> **WHAT TO PRODUCE**
Whenever the word "marker" shows up in a line of the data, copy that line.
-------
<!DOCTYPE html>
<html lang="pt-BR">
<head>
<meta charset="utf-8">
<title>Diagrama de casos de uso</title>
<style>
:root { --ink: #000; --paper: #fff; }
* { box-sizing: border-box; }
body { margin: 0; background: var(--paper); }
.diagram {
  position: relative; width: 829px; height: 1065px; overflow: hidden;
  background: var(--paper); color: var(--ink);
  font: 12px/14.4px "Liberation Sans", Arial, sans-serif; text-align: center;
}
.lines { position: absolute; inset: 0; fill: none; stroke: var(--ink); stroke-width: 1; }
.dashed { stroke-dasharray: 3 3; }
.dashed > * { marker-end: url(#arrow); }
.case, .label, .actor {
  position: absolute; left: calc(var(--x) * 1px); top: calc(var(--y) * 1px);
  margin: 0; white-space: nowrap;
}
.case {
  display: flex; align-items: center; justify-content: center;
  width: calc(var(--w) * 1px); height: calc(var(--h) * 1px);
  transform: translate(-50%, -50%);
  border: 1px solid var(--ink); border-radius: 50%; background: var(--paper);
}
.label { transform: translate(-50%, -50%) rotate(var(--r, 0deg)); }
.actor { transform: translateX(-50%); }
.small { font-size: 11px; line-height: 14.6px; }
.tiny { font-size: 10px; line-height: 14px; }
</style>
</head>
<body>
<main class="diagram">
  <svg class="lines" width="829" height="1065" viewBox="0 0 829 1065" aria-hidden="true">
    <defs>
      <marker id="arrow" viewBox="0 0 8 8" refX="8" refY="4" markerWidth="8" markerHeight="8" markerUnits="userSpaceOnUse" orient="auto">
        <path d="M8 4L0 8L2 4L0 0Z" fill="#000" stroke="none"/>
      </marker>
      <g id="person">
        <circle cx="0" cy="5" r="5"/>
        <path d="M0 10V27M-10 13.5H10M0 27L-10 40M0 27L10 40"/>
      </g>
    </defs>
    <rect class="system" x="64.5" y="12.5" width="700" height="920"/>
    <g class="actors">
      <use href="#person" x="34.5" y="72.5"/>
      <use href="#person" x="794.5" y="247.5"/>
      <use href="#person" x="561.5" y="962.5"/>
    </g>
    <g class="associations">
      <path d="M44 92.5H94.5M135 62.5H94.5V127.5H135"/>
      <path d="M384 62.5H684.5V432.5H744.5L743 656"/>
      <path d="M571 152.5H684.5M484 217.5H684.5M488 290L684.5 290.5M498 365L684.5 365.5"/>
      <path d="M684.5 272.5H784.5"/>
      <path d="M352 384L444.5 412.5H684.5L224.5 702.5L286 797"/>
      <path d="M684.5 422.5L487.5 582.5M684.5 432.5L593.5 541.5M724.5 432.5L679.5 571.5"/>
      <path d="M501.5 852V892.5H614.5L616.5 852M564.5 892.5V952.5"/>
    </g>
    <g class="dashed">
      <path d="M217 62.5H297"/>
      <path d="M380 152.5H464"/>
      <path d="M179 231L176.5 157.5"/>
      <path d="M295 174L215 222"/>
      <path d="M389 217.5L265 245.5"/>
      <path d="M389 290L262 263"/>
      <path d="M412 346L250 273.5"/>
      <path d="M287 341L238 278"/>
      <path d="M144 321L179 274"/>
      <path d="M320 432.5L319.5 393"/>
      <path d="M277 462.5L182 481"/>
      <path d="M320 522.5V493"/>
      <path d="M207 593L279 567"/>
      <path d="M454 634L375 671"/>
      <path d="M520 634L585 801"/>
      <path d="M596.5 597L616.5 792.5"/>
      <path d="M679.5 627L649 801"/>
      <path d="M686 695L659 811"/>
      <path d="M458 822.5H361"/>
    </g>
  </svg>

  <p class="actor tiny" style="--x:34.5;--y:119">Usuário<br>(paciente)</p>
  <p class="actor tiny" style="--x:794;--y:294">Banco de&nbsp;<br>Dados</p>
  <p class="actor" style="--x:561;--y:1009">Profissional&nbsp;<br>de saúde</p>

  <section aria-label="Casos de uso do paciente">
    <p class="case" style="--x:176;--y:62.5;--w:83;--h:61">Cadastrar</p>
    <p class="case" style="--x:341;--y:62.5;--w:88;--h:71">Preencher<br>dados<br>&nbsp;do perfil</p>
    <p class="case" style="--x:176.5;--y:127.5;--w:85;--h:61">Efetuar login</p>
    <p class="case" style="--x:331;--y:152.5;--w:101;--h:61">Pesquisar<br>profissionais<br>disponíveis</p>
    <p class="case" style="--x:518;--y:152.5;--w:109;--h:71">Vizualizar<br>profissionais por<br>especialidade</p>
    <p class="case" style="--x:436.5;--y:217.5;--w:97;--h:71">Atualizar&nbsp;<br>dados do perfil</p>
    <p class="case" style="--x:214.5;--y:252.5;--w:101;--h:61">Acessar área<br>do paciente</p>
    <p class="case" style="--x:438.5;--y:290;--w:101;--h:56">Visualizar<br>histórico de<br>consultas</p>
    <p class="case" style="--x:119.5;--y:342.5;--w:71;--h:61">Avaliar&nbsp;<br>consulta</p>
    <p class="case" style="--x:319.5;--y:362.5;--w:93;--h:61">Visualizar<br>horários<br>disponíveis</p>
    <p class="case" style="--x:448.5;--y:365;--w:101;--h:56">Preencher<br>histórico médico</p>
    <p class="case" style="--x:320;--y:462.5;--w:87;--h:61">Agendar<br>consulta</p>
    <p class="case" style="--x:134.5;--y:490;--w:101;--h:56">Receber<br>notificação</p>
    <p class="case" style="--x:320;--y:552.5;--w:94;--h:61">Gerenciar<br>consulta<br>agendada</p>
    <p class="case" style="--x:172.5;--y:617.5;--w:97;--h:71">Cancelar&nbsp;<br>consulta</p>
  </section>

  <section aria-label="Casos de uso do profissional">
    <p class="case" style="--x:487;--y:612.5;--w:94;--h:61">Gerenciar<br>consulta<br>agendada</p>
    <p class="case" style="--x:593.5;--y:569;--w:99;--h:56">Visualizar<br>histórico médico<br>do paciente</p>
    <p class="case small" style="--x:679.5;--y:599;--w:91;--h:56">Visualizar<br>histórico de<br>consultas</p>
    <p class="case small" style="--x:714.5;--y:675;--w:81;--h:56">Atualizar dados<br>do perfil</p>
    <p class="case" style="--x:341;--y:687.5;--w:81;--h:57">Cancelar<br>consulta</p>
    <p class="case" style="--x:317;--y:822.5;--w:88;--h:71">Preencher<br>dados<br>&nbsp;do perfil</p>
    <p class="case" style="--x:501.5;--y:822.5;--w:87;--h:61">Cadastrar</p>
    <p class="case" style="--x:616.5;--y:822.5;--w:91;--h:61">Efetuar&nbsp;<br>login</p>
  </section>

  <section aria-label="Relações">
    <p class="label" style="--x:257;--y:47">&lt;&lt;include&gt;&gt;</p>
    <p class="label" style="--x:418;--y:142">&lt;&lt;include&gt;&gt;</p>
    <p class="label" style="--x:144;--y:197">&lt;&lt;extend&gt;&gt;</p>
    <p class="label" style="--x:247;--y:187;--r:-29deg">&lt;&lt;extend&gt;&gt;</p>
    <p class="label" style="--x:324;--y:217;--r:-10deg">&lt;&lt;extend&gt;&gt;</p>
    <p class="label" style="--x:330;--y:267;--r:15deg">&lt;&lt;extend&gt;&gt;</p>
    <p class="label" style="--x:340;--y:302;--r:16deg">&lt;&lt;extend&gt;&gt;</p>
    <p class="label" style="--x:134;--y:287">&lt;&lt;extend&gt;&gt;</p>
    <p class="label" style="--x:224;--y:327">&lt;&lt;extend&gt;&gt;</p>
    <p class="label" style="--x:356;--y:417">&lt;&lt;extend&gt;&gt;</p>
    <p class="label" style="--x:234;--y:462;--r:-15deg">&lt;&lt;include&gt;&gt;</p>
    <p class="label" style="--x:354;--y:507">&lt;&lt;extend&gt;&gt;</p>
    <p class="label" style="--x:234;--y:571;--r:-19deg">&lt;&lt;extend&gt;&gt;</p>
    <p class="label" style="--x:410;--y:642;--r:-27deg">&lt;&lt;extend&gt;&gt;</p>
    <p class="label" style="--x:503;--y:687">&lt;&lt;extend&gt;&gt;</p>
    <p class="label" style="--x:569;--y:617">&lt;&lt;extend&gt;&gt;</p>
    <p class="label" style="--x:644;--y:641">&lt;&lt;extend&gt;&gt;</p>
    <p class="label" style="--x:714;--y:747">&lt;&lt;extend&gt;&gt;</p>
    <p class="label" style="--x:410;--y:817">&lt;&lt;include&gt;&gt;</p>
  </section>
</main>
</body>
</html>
-------
> **TASK OUTPUT**
.dashed > * { marker-end: url(#arrow); }
      <marker id="arrow" viewBox="0 0 8 8" refX="8" refY="4" markerWidth="8" markerHeight="8" markerUnits="userSpaceOnUse" orient="auto">
      </marker>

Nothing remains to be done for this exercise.